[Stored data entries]

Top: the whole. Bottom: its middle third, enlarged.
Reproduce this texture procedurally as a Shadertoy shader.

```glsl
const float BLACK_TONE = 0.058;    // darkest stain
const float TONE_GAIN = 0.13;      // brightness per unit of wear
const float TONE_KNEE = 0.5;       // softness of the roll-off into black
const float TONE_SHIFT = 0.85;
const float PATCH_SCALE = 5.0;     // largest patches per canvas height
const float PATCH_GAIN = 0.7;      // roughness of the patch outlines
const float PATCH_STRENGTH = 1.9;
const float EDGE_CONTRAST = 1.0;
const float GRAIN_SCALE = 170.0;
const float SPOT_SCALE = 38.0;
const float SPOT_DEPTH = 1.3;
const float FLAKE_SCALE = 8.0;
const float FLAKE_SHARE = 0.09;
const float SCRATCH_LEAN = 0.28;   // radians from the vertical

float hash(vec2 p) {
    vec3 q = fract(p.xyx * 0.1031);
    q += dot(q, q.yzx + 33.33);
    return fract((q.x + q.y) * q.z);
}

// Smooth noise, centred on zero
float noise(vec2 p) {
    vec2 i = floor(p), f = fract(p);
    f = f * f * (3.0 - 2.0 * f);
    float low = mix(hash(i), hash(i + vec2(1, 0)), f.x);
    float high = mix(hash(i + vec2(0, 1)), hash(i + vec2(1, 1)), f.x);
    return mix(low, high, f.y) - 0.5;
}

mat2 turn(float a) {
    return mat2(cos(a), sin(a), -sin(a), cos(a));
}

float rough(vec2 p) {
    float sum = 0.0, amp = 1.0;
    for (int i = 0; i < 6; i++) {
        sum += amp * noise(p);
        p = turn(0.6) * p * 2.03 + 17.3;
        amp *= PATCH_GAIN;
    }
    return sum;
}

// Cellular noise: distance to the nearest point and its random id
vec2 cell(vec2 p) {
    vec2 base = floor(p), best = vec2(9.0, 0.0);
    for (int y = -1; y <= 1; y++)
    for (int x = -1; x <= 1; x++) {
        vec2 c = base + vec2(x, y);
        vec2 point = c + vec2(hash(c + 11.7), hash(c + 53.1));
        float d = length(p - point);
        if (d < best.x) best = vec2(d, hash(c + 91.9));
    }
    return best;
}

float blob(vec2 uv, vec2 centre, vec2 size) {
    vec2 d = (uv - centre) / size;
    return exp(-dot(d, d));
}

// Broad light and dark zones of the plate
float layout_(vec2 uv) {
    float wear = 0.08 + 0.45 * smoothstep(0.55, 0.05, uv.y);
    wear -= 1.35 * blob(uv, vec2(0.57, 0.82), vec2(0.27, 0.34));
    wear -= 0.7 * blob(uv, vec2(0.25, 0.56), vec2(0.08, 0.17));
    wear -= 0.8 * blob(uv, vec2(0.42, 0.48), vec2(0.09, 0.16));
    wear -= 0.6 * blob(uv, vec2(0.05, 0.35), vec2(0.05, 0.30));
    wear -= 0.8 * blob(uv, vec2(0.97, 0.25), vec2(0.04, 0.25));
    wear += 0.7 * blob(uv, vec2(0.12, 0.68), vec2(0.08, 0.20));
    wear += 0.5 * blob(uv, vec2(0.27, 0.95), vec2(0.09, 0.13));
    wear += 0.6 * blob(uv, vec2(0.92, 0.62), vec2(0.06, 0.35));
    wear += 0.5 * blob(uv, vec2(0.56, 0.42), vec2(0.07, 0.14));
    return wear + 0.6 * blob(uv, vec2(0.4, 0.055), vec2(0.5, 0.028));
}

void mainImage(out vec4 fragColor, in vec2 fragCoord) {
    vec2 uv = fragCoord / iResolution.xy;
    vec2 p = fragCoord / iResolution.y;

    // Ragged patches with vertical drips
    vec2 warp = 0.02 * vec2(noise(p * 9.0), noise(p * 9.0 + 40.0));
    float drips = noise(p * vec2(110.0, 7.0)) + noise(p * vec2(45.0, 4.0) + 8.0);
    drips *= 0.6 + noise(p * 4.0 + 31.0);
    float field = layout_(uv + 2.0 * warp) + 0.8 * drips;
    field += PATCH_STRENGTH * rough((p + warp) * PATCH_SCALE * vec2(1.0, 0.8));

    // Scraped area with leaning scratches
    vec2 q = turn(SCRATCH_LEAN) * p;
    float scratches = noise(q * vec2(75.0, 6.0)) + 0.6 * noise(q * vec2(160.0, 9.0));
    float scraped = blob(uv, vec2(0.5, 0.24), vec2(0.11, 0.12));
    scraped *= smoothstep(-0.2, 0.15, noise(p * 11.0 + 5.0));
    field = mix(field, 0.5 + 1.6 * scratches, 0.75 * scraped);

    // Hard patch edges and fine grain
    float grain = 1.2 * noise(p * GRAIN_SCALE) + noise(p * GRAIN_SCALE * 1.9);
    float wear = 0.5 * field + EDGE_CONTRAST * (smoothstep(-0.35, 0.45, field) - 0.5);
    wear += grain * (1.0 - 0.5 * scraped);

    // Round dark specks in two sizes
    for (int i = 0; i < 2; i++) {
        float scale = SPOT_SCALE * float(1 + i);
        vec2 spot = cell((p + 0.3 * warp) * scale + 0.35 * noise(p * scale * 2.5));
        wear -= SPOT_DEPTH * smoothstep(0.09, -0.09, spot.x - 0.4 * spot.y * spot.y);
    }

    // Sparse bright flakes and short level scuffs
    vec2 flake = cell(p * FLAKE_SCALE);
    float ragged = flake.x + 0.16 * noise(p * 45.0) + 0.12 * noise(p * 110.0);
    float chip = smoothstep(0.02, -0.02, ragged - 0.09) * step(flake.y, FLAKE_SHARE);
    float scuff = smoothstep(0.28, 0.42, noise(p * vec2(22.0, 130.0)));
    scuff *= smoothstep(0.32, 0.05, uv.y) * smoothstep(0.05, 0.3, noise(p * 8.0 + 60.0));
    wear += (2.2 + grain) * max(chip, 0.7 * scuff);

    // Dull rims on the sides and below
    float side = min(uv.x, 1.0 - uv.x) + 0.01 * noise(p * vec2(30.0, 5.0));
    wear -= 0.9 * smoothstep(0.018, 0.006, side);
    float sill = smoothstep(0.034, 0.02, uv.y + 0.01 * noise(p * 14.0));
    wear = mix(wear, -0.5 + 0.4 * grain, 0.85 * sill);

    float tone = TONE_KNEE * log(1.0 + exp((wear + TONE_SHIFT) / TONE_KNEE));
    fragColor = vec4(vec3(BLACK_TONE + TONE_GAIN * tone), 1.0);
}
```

▶ **EXERCISE INSTRUCTIONS**: Your task is to repeat each of the records above exactly.

▶ **WRITTEN SOLUTION**:
Top: the whole. Bottom: its middle third, enlarged.
Reproduce this texture procedurally as a Shadertoy shader.

```glsl
const float BLACK_TONE = 0.058;    // darkest stain
const float TONE_GAIN = 0.13;      // brightness per unit of wear
const float TONE_KNEE = 0.5;       // softness of the roll-off into black
const float TONE_SHIFT = 0.85;
const float PATCH_SCALE = 5.0;     // largest patches per canvas height
const float PATCH_GAIN = 0.7;      // roughness of the patch outlines
const float PATCH_STRENGTH = 1.9;
const float EDGE_CONTRAST = 1.0;
const float GRAIN_SCALE = 170.0;
const float SPOT_SCALE = 38.0;
const float SPOT_DEPTH = 1.3;
const float FLAKE_SCALE = 8.0;
const float FLAKE_SHARE = 0.09;
const float SCRATCH_LEAN = 0.28;   // radians from the vertical

float hash(vec2 p) {
    vec3 q = fract(p.xyx * 0.1031);
    q += dot(q, q.yzx + 33.33);
    return fract((q.x + q.y) * q.z);
}

// Smooth noise, centred on zero
float noise(vec2 p) {
    vec2 i = floor(p), f = fract(p);
    f = f * f * (3.0 - 2.0 * f);
    float low = mix(hash(i), hash(i + vec2(1, 0)), f.x);
    float high = mix(hash(i + vec2(0, 1)), hash(i + vec2(1, 1)), f.x);
    return mix(low, high, f.y) - 0.5;
}

mat2 turn(float a) {
    return mat2(cos(a), sin(a), -sin(a), cos(a));
}

float rough(vec2 p) {
    float sum = 0.0, amp = 1.0;
    for (int i = 0; i < 6; i++) {
        sum += amp * noise(p);
        p = turn(0.6) * p * 2.03 + 17.3;
        amp *= PATCH_GAIN;
    }
    return sum;
}

// Cellular noise: distance to the nearest point and its random id
vec2 cell(vec2 p) {
    vec2 base = floor(p), best = vec2(9.0, 0.0);
    for (int y = -1; y <= 1; y++)
    for (int x = -1; x <= 1; x++) {
        vec2 c = base + vec2(x, y);
        vec2 point = c + vec2(hash(c + 11.7), hash(c + 53.1));
        float d = length(p - point);
        if (d < best.x) best = vec2(d, hash(c + 91.9));
    }
    return best;
}

float blob(vec2 uv, vec2 centre, vec2 size) {
    vec2 d = (uv - centre) / size;
    return exp(-dot(d, d));
}

// Broad light and dark zones of the plate
float layout_(vec2 uv) {
    float wear = 0.08 + 0.45 * smoothstep(0.55, 0.05, uv.y);
    wear -= 1.35 * blob(uv, vec2(0.57, 0.82), vec2(0.27, 0.34));
    wear -= 0.7 * blob(uv, vec2(0.25, 0.56), vec2(0.08, 0.17));
    wear -= 0.8 * blob(uv, vec2(0.42, 0.48), vec2(0.09, 0.16));
    wear -= 0.6 * blob(uv, vec2(0.05, 0.35), vec2(0.05, 0.30));
    wear -= 0.8 * blob(uv, vec2(0.97, 0.25), vec2(0.04, 0.25));
    wear += 0.7 * blob(uv, vec2(0.12, 0.68), vec2(0.08, 0.20));
    wear += 0.5 * blob(uv, vec2(0.27, 0.95), vec2(0.09, 0.13));
    wear += 0.6 * blob(uv, vec2(0.92, 0.62), vec2(0.06, 0.35));
    wear += 0.5 * blob(uv, vec2(0.56, 0.42), vec2(0.07, 0.14));
    return wear + 0.6 * blob(uv, vec2(0.4, 0.055), vec2(0.5, 0.028));
}

void mainImage(out vec4 fragColor, in vec2 fragCoord) {
    vec2 uv = fragCoord / iResolution.xy;
    vec2 p = fragCoord / iResolution.y;

    // Ragged patches with vertical drips
    vec2 warp = 0.02 * vec2(noise(p * 9.0), noise(p * 9.0 + 40.0));
    float drips = noise(p * vec2(110.0, 7.0)) + noise(p * vec2(45.0, 4.0) + 8.0);
    drips *= 0.6 + noise(p * 4.0 + 31.0);
    float field = layout_(uv + 2.0 * warp) + 0.8 * drips;
    field += PATCH_STRENGTH * rough((p + warp) * PATCH_SCALE * vec2(1.0, 0.8));

    // Scraped area with leaning scratches
    vec2 q = turn(SCRATCH_LEAN) * p;
    float scratches = noise(q * vec2(75.0, 6.0)) + 0.6 * noise(q * vec2(160.0, 9.0));
    float scraped = blob(uv, vec2(0.5, 0.24), vec2(0.11, 0.12));
    scraped *= smoothstep(-0.2, 0.15, noise(p * 11.0 + 5.0));
    field = mix(field, 0.5 + 1.6 * scratches, 0.75 * scraped);

    // Hard patch edges and fine grain
    float grain = 1.2 * noise(p * GRAIN_SCALE) + noise(p * GRAIN_SCALE * 1.9);
    float wear = 0.5 * field + EDGE_CONTRAST * (smoothstep(-0.35, 0.45, field) - 0.5);
    wear += grain * (1.0 - 0.5 * scraped);

    // Round dark specks in two sizes
    for (int i = 0; i < 2; i++) {
        float scale = SPOT_SCALE * float(1 + i);
        vec2 spot = cell((p + 0.3 * warp) * scale + 0.35 * noise(p * scale * 2.5));
        wear -= SPOT_DEPTH * smoothstep(0.09, -0.09, spot.x - 0.4 * spot.y * spot.y);
    }

    // Sparse bright flakes and short level scuffs
    vec2 flake = cell(p * FLAKE_SCALE);
    float ragged = flake.x + 0.16 * noise(p * 45.0) + 0.12 * noise(p * 110.0);
    float chip = smoothstep(0.02, -0.02, ragged - 0.09) * step(flake.y, FLAKE_SHARE);
    float scuff = smoothstep(0.28, 0.42, noise(p * vec2(22.0, 130.0)));
    scuff *= smoothstep(0.32, 0.05, uv.y) * smoothstep(0.05, 0.3, noise(p * 8.0 + 60.0));
    wear += (2.2 + grain) * max(chip, 0.7 * scuff);

    // Dull rims on the sides and below
    float side = min(uv.x, 1.0 - uv.x) + 0.01 * noise(p * vec2(30.0, 5.0));
    wear -= 0.9 * smoothstep(0.018, 0.006, side);
    float sill = smoothstep(0.034, 0.02, uv.y + 0.01 * noise(p * 14.0));
    wear = mix(wear, -0.5 + 0.4 * grain, 0.85 * sill);

    float tone = TONE_KNEE * log(1.0 + exp((wear + TONE_SHIFT) / TONE_KNEE));
    fragColor = vec4(vec3(BLACK_TONE + TONE_GAIN * tone), 1.0);
}
```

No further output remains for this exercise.